The current market realisation in Indian domestic market offers a still higher return as compared to the ruling global steel prices and therefore the urge to exports is not there.
Traditionally, Indian steel producers undertake exports as and when either it is difficult to market more volume in the domestic market or the external market offers relatively higher realisation. In the first case, it is known as exportable surplus and there is no conscious effort to create a permanent destination to be explored and nurtured for future shipments and due to the inevitable nature of the exports having been undertaken to clear the inventories, the efforts to negotiate a better deal are also absent.
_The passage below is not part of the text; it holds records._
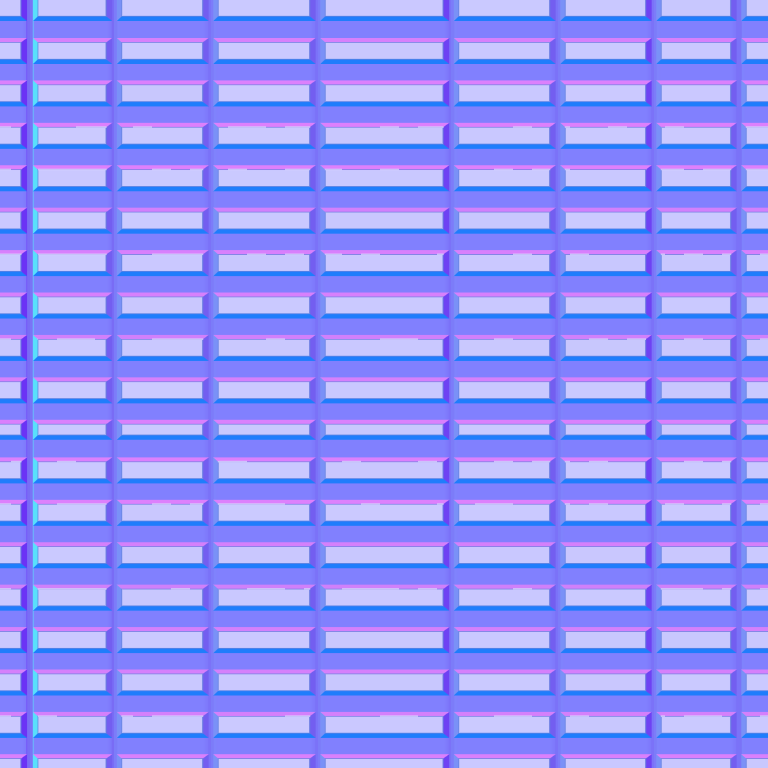
A Shadertoy shader for this texture map:

```glsl
// Tangent-space normal map of a wall of bevelled horizontal panes in uneven columns.

// Layout is measured in 1/768 of the tile side.
const float TILE = 768.0;
const float ROW_PITCH = 42.42;
const float PANE_HEIGHT = 26.0;
const float SEAMS[9] = float[9](30.0, 114.5, 211.0, 318.0, 451.5, 558.0, 654.0, 739.0, 798.0);

const vec3 FLAT_COLOR   = vec3(0.505, 0.500, 0.995);
const vec3 PANE_COLOR   = vec3(0.790, 0.785, 1.000);
const vec3 TOP_COLOR    = vec3(0.870, 0.500, 0.990);
const vec3 BOTTOM_COLOR = vec3(0.120, 0.490, 0.990);
const vec3 LEFT_COLOR   = vec3(0.480, 0.570, 0.970);
const vec3 RIGHT_COLOR  = vec3(0.450, 0.370, 0.940);
const vec3 CYAN_COLOR   = vec3(0.350, 0.880, 0.990);
const vec3 PURPLE_COLOR = vec3(0.420, 0.200, 0.960);
const vec3 CREASE_COLOR = vec3(0.400, 0.510, 0.870);

float hash(vec2 p) {
    vec3 q = fract(vec3(p.xyx) * 0.1031);
    q += dot(q, q.yzx + 33.33);
    return fract((q.x + q.y) * q.z);
}

// Antialiased coverage of the region where distance is positive.
float coverage(float distance, float pixel) {
    return clamp(distance / pixel + 0.5, 0.0, 1.0);
}

// Left seam, right seam and index of the column holding x.
vec3 findColumn(float x) {
    vec3 column = vec3(SEAMS[0], SEAMS[1], 0.0);
    for (int i = 1; i < 8; i++) {
        if (x >= SEAMS[i]) column = vec3(SEAMS[i], SEAMS[i + 1], float(i));
    }
    return column;
}

// Top, bottom and index of the row holding y, measured downwards.
vec3 findRow(float y) {
    if (y < 29.5) return vec3(-13.8, 21.0, 0.0);
    bool upper = y < 448.9;
    float k = floor((y - (upper ? 29.5 : 448.9)) / ROW_PITCH);
    float top = (upper ? 38.0 : 457.4) + ROW_PITCH * k;
    float height = upper && k > 8.5 ? 20.0 : PANE_HEIGHT;
    return vec3(top, top + height, k + (upper ? 1.0 : 11.0));
}

// Flat wall with faint vertical channels along the seams.
vec3 wallColor(float fromLeft, float fromRight, bool first, bool last, float pixel) {
    vec3 color = FLAT_COLOR;
    float leftBand = 1.0 - smoothstep(2.0, 8.0, fromLeft);
    float rightBand = 1.0 - smoothstep(2.0, 8.0, fromRight);
    color = mix(color, LEFT_COLOR, 0.25 * leftBand);
    color = mix(color, RIGHT_COLOR, 0.25 * rightBand);
    float channel = coverage(2.8 - min(fromLeft, fromRight), pixel);
    color = mix(color, RIGHT_COLOR, channel * (first || last ? 0.45 : 0.22));
    if (first) color = mix(color, CYAN_COLOR, 0.5 * coverage(0.6 - abs(fromLeft - 3.3), pixel));
    if (last) color = mix(color, PURPLE_COLOR, 0.4 * coverage(0.6 - abs(fromRight - 3.3), pixel));
    return color;
}

// Pane with four mitred bevels; sides holds left, right, top, bottom distances.
vec3 paneColor(vec4 sides, vec2 cell, float x, float pixel) {
    bool first = cell.x < 0.5;
    float shade = hash(cell.xx + 17.0);
    vec3 leftFace = first ? CYAN_COLOR : LEFT_COLOR;
    float deep = cell.x > 6.5 ? 1.0 : 0.65 * step(0.6, shade);
    vec3 rightFace = mix(RIGHT_COLOR, PURPLE_COLOR, deep);
    float fade = 0.4 * hash(vec2(cell.y, 5.0));
    vec3 topFace = mix(TOP_COLOR, vec3(0.73, 0.51, 0.97), fade);

    vec4 inset = sides / vec4(4.5, 5.5, 4.0, 4.3);
    float across = min(inset.x, inset.y);
    float down = min(inset.z, inset.w);
    vec3 sideFace = inset.x < inset.y ? leftFace : rightFace;
    vec3 levelFace = inset.z < inset.w ? topFace : BOTTOM_COLOR;
    vec3 color = mix(levelFace, sideFace, coverage((down - across) * 3.0, pixel));

    // Raised face with a thin crease around it
    float depth = (min(across, down) - 1.0) * 4.5;
    vec3 face = PANE_COLOR + 0.012 * (hash(cell + 3.0) - 0.5);
    color = mix(color, CREASE_COLOR, 0.8 * coverage(depth, pixel));
    color = mix(color, face, coverage(depth - 0.9, pixel));

    // Broken pale chips along the upper edge of a few rows
    float worn = step(0.75, hash(vec2(cell.y, 41.0)));
    float chip = worn * step(0.6, hash(vec2(floor(x / 19.0), cell.y)));
    float line = coverage(0.8 - abs(sides.z - 4.2), pixel) * coverage(across * 4.5 - 4.5, pixel);
    return mix(color, vec3(0.86, 0.84, 1.0), 0.75 * chip * line);
}

void mainImage(out vec4 fragColor, in vec2 fragCoord) {
    vec2 p = fragCoord / iResolution.xy * TILE;
    p.y = TILE - p.y;
    float pixel = TILE / min(iResolution.x, iResolution.y);

    // Wrap the border column and row onto their partners
    if (p.x < SEAMS[0]) p.x += TILE;
    if (p.y > 745.7) p.y -= TILE;
    vec3 column = findColumn(p.x);
    vec3 row = findRow(p.y);
    bool first = column.z < 0.5;
    bool last = column.z > 6.5;

    float fromLeft = p.x - column.x;
    float fromRight = column.y - p.x;
    vec2 gap = vec2(first ? 3.0 : 2.3, last ? 3.0 : 2.3);
    vec4 sides = vec4(fromLeft - gap.x, fromRight - gap.y, p.y - row.x, row.y - p.y);
    float outline = min(min(sides.x, sides.y), min(sides.z, sides.w));

    vec3 color = wallColor(fromLeft, fromRight, first, last, pixel);
    vec3 pane = paneColor(sides, vec2(column.z, row.z), p.x, pixel);
    fragColor = vec4(mix(color, pane, coverage(outline, pixel)), 1.0);
}
```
In the second case, which is a rarity as high global prices always result in higher domestic prices, a need is felt to look for a stable destination that would offer long time prospects with a scope for negotiating a better deal which contributes to export of value added steel, establish a competitive supply chain and ensuring business with large institutional buyers and reputed agents.
The multilateral trading pattern as the above simplistic version of the market mechanism indicates, has undergone significant changes giving way to bilateral treaties, free trade agreements and pacts amongst a block of countries.
WTO (formerly GATT) that was formed in 1990s with a laudable objective of promoting free and fair trade and framed guidelines and policies to arrest predatory pricing via anti dumping (AD) and countervailing duties (CVD), the subsidies offered by various countries to the indigenous industries, safeguarding the interest of countries affected by sudden surge in imports and declaring policies against tariff and non-tariff barriers, played its role quite effectively during the last two decades.
For the last 6 years, the role of WTO had visibly weakened with the signing of more than 350 bilateral agreements and a plethora of AD/CVD cases. Since 2017, the world steel trade had a paradigm shift with President Donald Trump’s emergence as the protector of the US’ economic interests and the country continued to come out with all bilateral or regional treaties (Trans Pacific Partnership, NAFTA renamed as USMCA, among others). The Dispute Settlement Body of WTO has literally lost its relevance, although India has approached it for finding a solution to the unilateral announcement of duty hike on steel and aluminium by the US. Already, Argentina, Australia, Brazil and South Korea have entered into quota arrangement with the US to get an access to around 25-28 MT of annual imports. China has retaliated with enhanced duties on imports from the US which is in all probability going ahead with duty hike at the end of 90 days’ deadline.
India has expressed its willingness to negotiate with the US before retaliating against duty hike. While the US market has created a stiff barrier to imports from other countries, EU has identified major exporting nations like China, Brazil, Turkey, Vietnam, Ukraine, India, Indonesia, Mexico, Thailand to serve safeguard duties on selected product categories.
The above facts establish that global trade is currently replete with significant route barriers and steel exports now require a more detailed planning on the impact of concluding the export deal on the viability of the importing country’s domestic industries. As the global market size is getting squeezed, the export penetration is becoming all the more strenuous.
India could export 6.4 MT of steel in the first 9 months of the current fiscal which is 29.1% lower than last year. It is noteworthy that Nepal, Italy, UAE, Belgium, Vietnam, Indonesia, Malaysia, Spain and Sri Lanka have emerged as the major export destinations totalling around 44% of total steel exports. Around 76% of steel exports from India comprised of HRC, Coated products and TMT/Wire Rods and Semis (Billets). Alloy and SS exports comprise 7.6% share in total steel exports during April-December 2018. The total finished steel exports comprised of only 8.4% of the total crude steel production in the country. This may be compared to a much higher share of exports out of total crude steel production by Japan (36%), Turkey (44%), Ukraine (71%), South Korea (44%), Brazil (44.5%), Russia (44%), Germany (61%), Italy (76%), France (95%) and China (9%). Japan has exported a total volume of 33.7 MT of steel during the first 11 months of 2018. China, the largest steel exporter has exported around 63.78 MT of steel during January-November 2018 which is, however, comprised of only 7.4% of CS production. It is no wonder that diverted exports by South Korea, Japan and China from the US due to tariff hike have found access to Indian market. These countries are therefore the maximum beneficiaries of a growing Indian steel market.
The current market realisation in Indian domestic market offers a still higher return as compared to the ruling global steel prices and therefore the urge to exports is not there. Judging from the trend of investment-led infrastructure demand and gradual rise in manufacturing sector in the country and subdued growth in demand in the regions other than the US and the EU (blocked partially or fully) , it is apparent that domestic steel prices would continue to move at a higher pitch compared to global price level in the coming months. Under such circumstances, it is pertinent that all related export activities (selecting the product wise destinations, fixing the supply chain modalities including hedging, price futures analysis) must be undertaken on a regular basis by Indian steel producers so that switching from domestic to exports at a short notice becomes easy and smooth. Close monitoring of the import trends (imports at 6.7 MT in the first 9 months is only 1.6% lower than last year making India a net importer) is also necessary.
-The author is DG, Institute of Steel Growth and Development (Views expressed are personal)